Fest Bests: Ether 2012.

You'd be hard pushed to have an evening that is anything but transcendent at the Southbank Centre, and this year's Ether looks set to provide soirées that'll indubitably, and with it undeviatingly be just that. An exploratory series set within the brutalist walls of the somehow sightly multi-venue gargantua, the festival has strived to, and indeed consistently succeeded in, challenging the way we interpret sounds, along with the way in which electronics can be employed to create what many of us may construe as music. Perennial envelope pushers such as Kraftwerk, Lou Reed, David Byrne, and Brian Eno have previously graced the Centre's multitudinous halls with their multifarious experimentations, whilst esteemed underground architects Christian Fennesz, Andy Turner and Ed Handley have also both performed and perplexed with their idiosyncratic sonic permutations. This year's line up is no less challenging, and features three revered producers on just the one night as Berlin's Apparat, Cov's very own Ghostpoet, and Poppendorf voyageuse Soap&Skin descend upon the banks of the Thames this coming Saturday (October 6th). Below, though, we've attentively selected a scattering of shows we wouldn't so much as dream of neglecting to frequent...
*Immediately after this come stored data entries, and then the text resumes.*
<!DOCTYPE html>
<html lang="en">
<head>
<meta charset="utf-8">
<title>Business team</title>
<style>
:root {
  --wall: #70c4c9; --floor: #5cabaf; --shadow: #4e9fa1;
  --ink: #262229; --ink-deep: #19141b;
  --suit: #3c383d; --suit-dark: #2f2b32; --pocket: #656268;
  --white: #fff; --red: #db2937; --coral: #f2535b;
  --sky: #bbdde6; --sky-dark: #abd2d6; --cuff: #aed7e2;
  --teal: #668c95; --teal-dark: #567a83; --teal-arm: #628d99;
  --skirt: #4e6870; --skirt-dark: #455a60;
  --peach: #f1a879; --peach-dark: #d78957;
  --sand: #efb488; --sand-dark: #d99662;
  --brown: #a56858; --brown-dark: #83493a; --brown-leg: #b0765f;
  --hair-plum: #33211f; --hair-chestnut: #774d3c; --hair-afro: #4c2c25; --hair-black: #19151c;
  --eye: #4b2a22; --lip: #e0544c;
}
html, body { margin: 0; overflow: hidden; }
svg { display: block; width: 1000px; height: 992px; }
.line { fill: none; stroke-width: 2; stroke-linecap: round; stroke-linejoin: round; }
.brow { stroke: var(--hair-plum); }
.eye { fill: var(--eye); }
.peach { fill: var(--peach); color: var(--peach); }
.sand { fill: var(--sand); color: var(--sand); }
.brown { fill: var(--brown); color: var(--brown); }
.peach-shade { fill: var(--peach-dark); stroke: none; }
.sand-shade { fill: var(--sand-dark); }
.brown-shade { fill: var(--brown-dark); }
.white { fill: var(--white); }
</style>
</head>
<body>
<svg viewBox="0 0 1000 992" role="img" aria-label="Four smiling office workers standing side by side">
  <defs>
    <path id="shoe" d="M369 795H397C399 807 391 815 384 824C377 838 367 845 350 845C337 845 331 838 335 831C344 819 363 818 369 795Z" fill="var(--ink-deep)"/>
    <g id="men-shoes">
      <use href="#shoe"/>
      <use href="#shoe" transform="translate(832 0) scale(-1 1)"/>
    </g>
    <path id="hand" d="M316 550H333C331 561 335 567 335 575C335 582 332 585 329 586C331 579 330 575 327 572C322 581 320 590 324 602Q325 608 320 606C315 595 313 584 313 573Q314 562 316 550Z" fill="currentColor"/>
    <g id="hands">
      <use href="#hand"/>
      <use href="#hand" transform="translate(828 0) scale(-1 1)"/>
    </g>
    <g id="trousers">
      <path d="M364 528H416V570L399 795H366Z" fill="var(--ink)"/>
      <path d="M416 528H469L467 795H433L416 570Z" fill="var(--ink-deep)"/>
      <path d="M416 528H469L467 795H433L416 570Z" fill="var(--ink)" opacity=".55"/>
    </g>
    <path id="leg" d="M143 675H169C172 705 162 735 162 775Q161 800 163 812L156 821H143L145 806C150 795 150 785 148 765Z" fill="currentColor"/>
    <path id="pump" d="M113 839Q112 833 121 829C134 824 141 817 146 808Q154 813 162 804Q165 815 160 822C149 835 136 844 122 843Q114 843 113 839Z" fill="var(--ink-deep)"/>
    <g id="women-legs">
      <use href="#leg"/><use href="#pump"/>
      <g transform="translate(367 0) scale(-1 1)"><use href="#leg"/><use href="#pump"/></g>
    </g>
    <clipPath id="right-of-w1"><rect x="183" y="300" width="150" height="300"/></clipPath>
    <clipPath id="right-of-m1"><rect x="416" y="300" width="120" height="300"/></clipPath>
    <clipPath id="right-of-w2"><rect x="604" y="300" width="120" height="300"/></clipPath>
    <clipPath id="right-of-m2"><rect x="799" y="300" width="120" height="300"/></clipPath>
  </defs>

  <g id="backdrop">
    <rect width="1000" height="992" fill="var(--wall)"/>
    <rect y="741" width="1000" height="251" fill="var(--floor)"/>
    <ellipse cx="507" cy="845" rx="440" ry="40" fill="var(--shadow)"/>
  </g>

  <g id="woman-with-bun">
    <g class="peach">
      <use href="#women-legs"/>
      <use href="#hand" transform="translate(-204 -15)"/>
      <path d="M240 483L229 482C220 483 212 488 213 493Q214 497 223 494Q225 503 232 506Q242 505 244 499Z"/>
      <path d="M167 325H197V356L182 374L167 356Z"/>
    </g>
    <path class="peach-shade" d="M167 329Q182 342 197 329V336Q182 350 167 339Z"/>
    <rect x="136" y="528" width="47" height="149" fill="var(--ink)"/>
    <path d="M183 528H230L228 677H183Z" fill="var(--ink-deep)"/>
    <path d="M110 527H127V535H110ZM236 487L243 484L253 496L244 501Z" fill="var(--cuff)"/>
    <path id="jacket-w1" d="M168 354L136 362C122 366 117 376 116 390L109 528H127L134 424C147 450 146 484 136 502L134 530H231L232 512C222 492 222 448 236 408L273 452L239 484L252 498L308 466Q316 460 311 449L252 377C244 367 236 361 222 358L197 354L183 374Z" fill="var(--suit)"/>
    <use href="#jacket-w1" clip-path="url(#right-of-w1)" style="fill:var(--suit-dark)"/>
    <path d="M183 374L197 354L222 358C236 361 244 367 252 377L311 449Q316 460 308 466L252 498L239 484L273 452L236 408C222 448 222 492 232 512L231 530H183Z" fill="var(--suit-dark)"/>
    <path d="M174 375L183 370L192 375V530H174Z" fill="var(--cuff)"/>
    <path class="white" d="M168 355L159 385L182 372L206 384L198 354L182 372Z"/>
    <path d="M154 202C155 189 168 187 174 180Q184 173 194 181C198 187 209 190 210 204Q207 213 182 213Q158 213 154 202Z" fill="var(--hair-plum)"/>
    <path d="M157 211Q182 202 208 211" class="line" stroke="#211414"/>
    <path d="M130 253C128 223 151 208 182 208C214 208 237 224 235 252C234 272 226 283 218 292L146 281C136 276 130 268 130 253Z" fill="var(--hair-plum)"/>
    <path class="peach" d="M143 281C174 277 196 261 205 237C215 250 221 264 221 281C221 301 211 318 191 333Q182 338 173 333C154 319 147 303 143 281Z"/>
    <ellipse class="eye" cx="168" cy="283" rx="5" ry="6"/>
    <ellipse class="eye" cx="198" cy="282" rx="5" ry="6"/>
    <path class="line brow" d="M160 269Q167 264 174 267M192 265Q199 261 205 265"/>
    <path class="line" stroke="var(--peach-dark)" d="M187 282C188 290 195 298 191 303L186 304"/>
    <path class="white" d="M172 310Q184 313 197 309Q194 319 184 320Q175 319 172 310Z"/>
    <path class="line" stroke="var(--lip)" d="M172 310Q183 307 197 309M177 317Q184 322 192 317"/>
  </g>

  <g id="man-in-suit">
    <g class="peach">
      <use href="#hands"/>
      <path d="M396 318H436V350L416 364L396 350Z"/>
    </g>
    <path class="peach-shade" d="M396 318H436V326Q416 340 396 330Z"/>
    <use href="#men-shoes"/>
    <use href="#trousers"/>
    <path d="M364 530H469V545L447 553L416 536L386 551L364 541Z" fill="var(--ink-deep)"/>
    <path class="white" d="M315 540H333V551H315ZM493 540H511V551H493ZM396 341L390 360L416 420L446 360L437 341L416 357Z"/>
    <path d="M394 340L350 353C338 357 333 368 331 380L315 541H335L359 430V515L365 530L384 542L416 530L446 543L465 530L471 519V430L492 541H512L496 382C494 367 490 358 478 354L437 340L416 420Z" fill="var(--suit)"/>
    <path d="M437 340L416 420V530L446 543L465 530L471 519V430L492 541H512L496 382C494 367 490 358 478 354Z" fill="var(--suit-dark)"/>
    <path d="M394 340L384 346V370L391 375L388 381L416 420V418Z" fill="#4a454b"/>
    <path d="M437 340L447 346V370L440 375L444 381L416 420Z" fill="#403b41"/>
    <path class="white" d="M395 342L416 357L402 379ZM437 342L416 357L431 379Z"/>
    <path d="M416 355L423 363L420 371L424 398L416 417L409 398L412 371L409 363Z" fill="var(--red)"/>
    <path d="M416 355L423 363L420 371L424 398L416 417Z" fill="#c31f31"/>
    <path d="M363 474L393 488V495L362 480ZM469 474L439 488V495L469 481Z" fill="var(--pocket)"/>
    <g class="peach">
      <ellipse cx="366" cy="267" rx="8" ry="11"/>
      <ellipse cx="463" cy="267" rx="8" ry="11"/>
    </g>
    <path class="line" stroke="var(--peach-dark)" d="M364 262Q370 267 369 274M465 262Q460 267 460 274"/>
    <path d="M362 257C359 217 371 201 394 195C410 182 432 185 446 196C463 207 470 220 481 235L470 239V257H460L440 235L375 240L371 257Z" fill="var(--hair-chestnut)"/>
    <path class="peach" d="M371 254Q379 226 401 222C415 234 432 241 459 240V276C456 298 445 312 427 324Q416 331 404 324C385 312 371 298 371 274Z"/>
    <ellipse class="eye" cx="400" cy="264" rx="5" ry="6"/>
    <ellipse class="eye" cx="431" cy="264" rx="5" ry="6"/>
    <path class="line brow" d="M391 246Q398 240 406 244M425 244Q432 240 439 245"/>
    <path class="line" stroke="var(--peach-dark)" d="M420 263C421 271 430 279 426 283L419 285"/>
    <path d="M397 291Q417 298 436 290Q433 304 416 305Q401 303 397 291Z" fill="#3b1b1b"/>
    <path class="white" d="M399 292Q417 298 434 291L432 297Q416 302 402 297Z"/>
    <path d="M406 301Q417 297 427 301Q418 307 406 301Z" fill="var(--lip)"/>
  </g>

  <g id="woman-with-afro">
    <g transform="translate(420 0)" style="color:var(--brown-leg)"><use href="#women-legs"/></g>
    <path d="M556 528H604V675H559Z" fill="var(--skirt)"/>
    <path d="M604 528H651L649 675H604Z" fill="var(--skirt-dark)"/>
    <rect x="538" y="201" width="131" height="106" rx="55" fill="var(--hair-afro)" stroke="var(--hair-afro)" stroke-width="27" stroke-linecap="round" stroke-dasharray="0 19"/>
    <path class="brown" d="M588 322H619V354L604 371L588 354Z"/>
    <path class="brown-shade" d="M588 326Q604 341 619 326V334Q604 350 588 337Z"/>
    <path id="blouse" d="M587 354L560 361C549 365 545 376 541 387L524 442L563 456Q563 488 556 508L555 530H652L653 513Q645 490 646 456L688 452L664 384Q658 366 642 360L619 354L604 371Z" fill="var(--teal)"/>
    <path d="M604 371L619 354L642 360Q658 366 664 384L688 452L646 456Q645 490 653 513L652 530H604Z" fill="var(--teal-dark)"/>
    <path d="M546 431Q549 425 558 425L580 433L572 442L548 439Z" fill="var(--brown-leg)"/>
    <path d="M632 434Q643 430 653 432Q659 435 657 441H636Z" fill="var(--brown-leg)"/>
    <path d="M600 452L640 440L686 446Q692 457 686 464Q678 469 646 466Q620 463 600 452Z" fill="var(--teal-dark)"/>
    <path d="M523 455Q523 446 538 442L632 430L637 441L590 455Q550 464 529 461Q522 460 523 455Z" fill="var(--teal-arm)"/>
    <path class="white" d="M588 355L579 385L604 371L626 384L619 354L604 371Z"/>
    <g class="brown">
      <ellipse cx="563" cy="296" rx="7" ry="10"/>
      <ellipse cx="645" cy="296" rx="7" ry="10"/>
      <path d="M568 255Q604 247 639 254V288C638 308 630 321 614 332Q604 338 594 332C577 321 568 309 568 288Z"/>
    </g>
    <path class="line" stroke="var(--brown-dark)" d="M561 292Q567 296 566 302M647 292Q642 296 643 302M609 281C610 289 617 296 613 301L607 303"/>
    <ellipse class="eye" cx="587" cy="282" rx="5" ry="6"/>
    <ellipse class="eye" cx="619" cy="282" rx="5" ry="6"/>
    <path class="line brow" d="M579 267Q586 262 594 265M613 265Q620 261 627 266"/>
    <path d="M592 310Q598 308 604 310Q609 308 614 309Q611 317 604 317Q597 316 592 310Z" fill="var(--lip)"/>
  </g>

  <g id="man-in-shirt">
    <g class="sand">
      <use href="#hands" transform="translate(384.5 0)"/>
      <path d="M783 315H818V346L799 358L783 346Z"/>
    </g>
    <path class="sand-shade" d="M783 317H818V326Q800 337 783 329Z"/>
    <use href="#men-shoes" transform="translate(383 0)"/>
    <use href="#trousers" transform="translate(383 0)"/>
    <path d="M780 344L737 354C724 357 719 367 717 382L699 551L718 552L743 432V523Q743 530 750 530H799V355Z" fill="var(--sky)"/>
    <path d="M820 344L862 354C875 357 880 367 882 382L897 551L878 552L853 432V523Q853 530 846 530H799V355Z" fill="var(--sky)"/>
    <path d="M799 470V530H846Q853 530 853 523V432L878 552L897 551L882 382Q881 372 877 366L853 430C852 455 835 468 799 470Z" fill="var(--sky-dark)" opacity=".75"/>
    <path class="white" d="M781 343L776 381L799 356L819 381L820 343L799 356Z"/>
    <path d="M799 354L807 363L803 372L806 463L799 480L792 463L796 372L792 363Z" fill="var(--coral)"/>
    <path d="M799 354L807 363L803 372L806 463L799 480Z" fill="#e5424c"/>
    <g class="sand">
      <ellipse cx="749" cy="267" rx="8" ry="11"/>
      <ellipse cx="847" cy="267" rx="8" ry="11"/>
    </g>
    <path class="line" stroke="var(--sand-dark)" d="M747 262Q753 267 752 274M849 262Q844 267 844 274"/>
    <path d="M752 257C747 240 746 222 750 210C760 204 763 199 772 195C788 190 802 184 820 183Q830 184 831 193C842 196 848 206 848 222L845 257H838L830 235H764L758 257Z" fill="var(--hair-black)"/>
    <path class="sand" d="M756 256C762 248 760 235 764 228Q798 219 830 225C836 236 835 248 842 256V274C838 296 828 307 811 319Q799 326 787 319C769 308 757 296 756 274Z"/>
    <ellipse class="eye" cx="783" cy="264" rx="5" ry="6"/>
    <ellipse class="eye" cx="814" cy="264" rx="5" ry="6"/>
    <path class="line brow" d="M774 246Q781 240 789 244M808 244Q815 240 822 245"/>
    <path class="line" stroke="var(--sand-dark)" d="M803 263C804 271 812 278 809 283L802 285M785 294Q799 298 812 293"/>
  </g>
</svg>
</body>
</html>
John Cale
Who: Once a Velvets mainstay, the erudite songsmith and unfathomably talented multi-instrumentalist has been reciting softly heralded tours de force each and every sporadic time he comes to tour. Commensurately influential to, although not to be confused with, avant-garde intellect John Cage (another visionary to be celebrated at this year's edition) John Cale is sure to furnish us with an unforgettable highlight of the festival.
Why: When the vocoders were silenced, his début Double Six release Shifty Adventures In Nookie Wood comprised some of his finest stuff to date, exhibiting Cale as anything but another ol' codger cashing in on the legacy laboriously forged across days of yore. His is a relevance that is therefore both retrospective and contemporary, and his Saturday night showing ought both commemorate his illustrious past and celebrate his very present.
When: Saturday, 13th October, Royal Festival Hall.

Mount Kimbie
Who: Souf London pairing comprising Dom Maker and Kai Campos who rose to the loftiest of prominences with their superb début, Crooks & Lovers, only to promptly disappear for what's now felt forever.
Why: They're back, and that ought to be reason enough. If not, well, their live show last time out on these soils was one of subtle splendour.
When: Saturday, 13th October, The Front Room at Queen Elizabeth Hall.

Tyondai Braxton
Who: Enigmatic Warpster whose stark neo-classical solo début, Central Market, called as much upon EP C/B EP as it did Heinrich Wilhelm Ernst. He's what an egotist may brand a special one, is Tyondai Braxton.
Why: Braxton's departure from Battles was not without its conflicts, although he's here to be backed up by an altogether different, if no less pioneering force in the form of the London Sinfonietta. Live, he's been known to at times lose himself in the tangled web of sample and loop he chooses to weave although backed by the Centre's resident ensemble he'll surely beguile, flogging Central Market as it was initially intended
When: Tuesday, 9th October, Queen Elizabeth Hall.

The Southbank Centre is to be lost in the Ether from Friday, 5th October, and shall run for the next two weeks. Further info is available at the official Ether site, whilst tickets for individual events are available here.